Prompt:
Copy each line of the records below that has "paper" in it.
··· Extracted entries
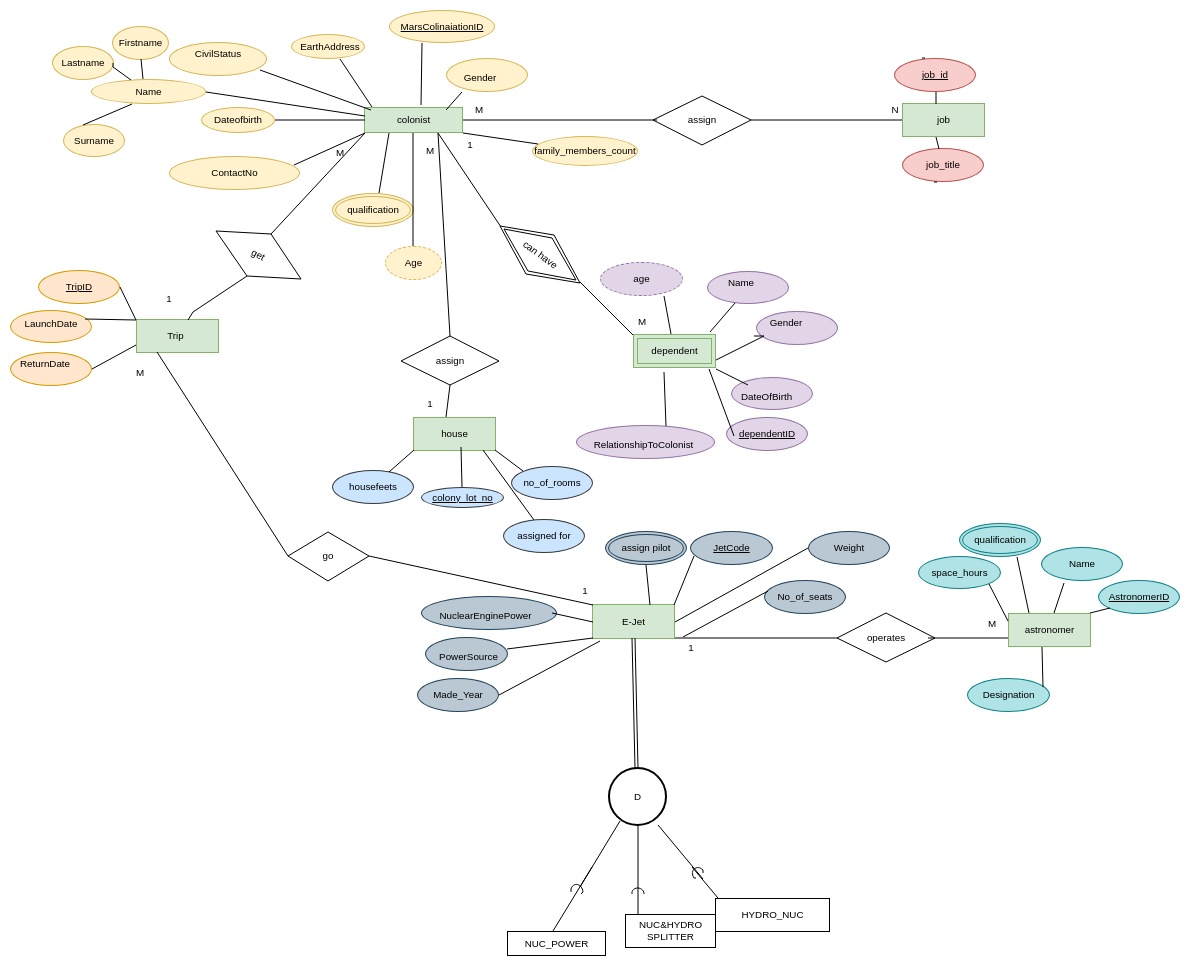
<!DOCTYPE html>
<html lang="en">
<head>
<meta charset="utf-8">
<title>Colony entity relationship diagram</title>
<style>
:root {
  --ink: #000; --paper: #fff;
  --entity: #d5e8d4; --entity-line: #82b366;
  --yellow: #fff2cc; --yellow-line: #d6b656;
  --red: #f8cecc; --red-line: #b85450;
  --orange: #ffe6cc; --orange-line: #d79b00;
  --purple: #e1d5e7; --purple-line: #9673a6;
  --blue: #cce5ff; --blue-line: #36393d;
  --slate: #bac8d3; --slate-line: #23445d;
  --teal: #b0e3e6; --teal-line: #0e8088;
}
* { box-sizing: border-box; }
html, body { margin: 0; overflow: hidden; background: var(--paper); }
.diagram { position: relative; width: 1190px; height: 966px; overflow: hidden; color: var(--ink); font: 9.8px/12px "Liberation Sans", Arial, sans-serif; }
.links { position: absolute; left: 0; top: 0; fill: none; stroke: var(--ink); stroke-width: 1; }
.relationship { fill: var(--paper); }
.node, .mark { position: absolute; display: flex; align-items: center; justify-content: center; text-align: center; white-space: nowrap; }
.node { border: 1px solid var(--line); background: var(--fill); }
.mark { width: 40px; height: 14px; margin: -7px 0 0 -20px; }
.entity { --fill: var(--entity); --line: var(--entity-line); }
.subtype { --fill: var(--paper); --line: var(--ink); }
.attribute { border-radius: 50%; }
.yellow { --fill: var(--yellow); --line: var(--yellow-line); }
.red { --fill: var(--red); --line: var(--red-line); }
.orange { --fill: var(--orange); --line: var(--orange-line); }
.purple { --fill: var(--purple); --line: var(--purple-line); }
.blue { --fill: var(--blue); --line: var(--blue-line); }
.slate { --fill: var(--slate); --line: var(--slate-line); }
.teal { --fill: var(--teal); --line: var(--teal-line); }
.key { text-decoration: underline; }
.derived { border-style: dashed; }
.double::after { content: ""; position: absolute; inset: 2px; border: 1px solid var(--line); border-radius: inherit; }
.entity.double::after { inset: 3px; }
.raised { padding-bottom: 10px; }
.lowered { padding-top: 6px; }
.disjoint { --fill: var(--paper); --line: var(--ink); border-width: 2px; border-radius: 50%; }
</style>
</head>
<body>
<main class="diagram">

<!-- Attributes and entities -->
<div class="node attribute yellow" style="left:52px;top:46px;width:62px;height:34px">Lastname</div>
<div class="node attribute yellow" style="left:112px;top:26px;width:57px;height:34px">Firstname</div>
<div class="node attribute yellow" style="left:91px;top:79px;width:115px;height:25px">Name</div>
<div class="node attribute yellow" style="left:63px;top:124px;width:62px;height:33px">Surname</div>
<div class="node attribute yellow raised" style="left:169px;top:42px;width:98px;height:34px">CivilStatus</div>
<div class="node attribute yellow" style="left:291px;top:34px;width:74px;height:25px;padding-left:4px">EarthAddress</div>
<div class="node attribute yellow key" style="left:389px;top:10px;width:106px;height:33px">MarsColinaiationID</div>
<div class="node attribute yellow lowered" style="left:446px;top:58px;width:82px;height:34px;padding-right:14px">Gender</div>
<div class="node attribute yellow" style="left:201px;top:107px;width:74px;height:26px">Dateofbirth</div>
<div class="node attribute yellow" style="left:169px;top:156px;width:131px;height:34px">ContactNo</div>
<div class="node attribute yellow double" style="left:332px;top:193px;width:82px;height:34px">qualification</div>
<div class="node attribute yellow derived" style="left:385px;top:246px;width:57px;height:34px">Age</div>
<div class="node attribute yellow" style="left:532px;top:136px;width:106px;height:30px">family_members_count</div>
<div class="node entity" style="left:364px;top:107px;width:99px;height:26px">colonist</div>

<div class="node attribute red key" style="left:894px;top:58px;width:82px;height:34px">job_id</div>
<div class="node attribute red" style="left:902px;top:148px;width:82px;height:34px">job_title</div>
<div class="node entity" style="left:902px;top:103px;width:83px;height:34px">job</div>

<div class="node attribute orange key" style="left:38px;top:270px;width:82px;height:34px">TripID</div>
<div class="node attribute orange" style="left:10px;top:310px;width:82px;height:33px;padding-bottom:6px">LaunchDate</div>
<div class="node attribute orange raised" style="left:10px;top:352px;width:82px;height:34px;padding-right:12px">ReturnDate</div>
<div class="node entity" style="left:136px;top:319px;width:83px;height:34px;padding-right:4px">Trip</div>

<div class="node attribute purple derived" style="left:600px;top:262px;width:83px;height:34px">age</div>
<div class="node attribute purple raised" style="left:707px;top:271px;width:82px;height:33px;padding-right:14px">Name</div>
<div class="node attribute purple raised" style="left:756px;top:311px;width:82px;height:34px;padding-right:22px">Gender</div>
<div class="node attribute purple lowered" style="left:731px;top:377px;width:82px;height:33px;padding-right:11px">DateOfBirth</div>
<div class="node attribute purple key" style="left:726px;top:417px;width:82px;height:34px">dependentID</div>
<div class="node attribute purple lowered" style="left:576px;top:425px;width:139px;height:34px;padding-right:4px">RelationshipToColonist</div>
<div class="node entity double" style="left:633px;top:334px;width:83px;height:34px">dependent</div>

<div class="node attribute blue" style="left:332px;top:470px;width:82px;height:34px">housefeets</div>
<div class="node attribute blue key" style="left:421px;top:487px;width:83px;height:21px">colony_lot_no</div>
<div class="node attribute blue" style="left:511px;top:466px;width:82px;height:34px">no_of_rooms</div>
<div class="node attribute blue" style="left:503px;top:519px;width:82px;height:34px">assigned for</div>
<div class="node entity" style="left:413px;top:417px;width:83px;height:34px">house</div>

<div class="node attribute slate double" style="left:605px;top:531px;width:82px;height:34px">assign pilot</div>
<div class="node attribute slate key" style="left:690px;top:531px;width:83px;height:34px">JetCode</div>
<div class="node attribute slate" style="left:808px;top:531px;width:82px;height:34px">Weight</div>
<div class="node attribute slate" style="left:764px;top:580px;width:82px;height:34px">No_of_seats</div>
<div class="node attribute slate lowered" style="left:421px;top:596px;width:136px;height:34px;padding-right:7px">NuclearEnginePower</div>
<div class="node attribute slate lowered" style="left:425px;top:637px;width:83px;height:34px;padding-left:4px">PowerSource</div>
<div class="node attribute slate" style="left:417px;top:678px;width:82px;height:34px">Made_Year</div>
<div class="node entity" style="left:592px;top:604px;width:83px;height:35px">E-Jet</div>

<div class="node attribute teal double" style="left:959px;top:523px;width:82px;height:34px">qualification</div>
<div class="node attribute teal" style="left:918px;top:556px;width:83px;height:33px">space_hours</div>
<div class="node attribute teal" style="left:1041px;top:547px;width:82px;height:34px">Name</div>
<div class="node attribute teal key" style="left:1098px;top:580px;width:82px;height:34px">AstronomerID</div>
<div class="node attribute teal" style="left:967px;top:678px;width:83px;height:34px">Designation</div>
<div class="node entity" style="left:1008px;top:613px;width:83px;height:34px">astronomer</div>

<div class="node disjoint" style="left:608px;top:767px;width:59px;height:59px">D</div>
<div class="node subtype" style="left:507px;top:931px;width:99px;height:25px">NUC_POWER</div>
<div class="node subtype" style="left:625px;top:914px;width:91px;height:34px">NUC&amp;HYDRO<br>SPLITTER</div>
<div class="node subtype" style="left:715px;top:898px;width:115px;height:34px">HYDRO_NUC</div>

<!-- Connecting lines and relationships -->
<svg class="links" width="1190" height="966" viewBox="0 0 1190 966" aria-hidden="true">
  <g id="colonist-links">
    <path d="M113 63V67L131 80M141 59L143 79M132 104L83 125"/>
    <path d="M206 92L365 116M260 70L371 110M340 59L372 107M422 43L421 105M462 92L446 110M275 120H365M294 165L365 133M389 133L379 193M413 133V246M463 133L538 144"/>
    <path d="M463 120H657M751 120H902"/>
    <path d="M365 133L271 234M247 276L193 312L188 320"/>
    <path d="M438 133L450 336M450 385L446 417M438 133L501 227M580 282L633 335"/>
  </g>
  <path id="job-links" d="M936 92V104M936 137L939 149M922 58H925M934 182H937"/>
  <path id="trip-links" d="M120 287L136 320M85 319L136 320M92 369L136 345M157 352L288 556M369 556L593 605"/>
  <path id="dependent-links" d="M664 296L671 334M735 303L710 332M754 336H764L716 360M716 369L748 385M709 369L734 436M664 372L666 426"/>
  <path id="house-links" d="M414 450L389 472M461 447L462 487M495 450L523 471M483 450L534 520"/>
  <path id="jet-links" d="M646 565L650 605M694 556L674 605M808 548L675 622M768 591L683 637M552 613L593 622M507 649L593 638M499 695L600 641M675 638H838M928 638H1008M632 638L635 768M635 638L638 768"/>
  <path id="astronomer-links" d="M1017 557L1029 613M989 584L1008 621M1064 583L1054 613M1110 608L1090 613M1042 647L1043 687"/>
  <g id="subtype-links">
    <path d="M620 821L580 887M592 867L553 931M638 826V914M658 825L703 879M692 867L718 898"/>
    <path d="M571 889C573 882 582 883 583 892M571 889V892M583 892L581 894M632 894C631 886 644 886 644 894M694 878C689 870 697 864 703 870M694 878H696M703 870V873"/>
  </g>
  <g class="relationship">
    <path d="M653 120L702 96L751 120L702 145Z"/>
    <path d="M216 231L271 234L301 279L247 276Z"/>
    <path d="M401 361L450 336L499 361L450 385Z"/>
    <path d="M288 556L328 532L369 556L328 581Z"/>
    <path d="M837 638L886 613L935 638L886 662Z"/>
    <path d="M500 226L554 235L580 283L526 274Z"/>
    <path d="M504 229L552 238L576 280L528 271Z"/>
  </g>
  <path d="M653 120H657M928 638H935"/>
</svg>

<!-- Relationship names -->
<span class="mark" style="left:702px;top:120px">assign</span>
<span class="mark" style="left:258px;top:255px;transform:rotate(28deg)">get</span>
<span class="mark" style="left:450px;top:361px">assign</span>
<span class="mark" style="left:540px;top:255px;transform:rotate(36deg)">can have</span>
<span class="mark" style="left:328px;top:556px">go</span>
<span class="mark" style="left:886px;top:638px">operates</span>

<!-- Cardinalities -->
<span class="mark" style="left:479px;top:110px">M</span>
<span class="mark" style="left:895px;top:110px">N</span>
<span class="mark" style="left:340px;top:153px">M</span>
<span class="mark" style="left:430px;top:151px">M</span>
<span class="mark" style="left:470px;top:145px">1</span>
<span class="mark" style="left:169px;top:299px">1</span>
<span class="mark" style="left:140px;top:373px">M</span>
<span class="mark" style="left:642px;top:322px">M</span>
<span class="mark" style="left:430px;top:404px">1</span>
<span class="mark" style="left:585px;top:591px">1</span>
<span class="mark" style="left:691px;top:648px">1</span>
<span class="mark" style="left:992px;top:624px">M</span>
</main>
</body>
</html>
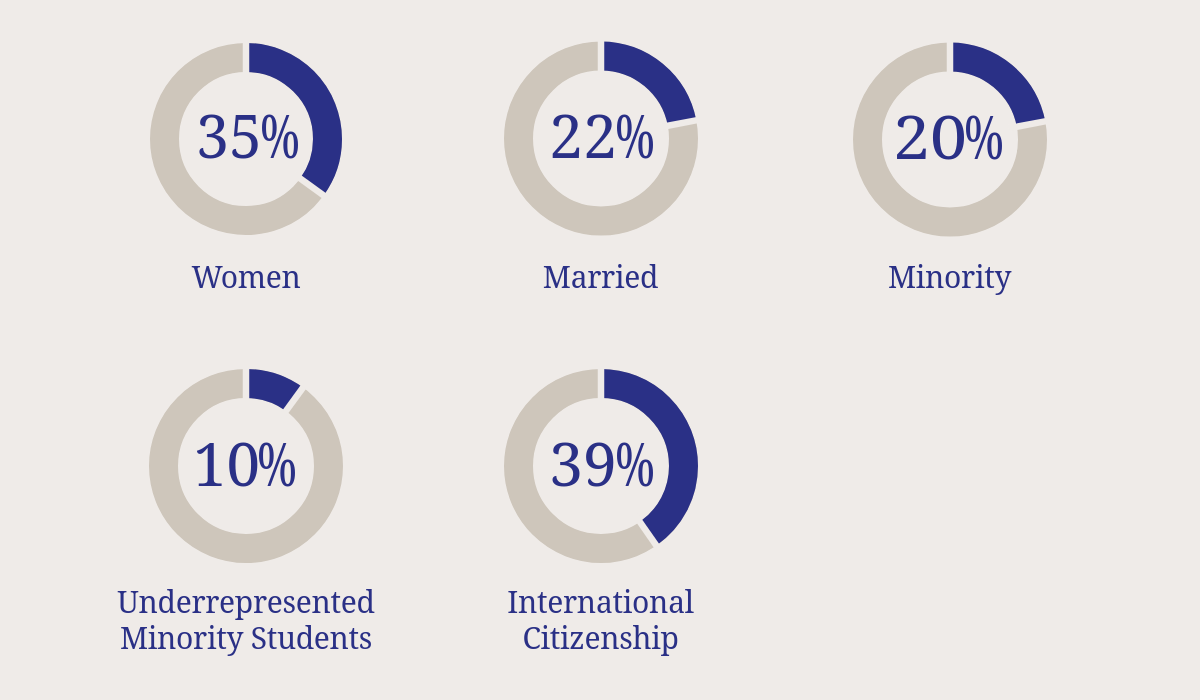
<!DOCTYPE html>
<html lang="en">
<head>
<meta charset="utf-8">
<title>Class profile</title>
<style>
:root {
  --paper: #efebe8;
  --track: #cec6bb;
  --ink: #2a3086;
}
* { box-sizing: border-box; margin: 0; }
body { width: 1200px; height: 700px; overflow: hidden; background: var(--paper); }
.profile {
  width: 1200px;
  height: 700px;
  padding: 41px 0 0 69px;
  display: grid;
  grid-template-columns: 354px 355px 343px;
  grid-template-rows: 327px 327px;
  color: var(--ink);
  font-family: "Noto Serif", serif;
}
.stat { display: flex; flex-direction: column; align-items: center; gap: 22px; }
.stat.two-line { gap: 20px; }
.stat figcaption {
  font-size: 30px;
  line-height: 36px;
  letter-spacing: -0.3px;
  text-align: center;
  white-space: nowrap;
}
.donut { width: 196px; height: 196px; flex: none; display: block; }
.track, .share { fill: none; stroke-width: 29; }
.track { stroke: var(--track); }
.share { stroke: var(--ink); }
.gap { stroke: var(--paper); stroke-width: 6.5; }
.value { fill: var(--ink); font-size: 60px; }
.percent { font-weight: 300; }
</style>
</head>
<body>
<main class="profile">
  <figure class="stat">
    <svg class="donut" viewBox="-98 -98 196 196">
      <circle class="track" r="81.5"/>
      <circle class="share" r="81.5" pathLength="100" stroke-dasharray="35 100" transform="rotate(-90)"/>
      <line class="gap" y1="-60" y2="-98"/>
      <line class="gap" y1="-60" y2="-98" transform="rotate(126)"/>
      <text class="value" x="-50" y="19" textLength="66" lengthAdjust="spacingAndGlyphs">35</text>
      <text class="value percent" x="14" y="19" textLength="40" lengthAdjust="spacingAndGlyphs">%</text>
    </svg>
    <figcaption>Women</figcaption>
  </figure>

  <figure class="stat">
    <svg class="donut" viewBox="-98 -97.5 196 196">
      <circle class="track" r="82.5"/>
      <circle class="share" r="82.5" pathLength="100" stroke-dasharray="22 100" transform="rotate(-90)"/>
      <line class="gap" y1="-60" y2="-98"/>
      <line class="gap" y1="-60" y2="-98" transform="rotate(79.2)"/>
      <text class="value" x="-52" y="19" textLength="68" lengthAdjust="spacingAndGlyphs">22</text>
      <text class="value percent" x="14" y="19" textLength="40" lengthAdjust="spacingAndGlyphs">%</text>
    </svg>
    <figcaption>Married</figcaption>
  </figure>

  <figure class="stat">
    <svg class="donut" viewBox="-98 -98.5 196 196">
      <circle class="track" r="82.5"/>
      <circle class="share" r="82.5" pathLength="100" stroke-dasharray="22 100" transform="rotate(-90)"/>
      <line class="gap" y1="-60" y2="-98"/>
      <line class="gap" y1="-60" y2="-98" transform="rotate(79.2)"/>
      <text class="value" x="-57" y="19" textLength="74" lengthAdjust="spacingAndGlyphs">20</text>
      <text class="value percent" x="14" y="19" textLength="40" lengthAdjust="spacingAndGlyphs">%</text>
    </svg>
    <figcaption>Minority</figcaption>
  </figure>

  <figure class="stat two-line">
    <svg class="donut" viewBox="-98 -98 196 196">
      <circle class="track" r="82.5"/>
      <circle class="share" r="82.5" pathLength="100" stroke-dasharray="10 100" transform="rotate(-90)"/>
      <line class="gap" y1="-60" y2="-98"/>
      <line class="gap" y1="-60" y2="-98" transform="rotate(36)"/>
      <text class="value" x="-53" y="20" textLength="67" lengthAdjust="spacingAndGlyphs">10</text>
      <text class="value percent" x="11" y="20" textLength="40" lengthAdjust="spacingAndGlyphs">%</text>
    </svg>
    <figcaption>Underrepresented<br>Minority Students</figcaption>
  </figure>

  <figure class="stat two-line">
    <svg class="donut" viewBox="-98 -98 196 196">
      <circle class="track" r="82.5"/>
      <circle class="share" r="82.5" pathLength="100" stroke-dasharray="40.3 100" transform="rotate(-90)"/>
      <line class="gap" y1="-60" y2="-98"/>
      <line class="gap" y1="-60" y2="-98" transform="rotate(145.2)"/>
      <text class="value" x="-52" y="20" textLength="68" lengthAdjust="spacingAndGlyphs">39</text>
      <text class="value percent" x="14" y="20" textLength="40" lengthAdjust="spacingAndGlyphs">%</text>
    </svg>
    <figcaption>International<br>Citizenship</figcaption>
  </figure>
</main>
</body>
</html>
······
Your response:
  --ink: #000; --paper: #fff;
html, body { margin: 0; overflow: hidden; background: var(--paper); }
.relationship { fill: var(--paper); }
.subtype { --fill: var(--paper); --line: var(--ink); }
.disjoint { --fill: var(--paper); --line: var(--ink); border-width: 2px; border-radius: 50%; }
  --paper: #efebe8;
body { width: 1200px; height: 700px; overflow: hidden; background: var(--paper); }
.gap { stroke: var(--paper); stroke-width: 6.5; }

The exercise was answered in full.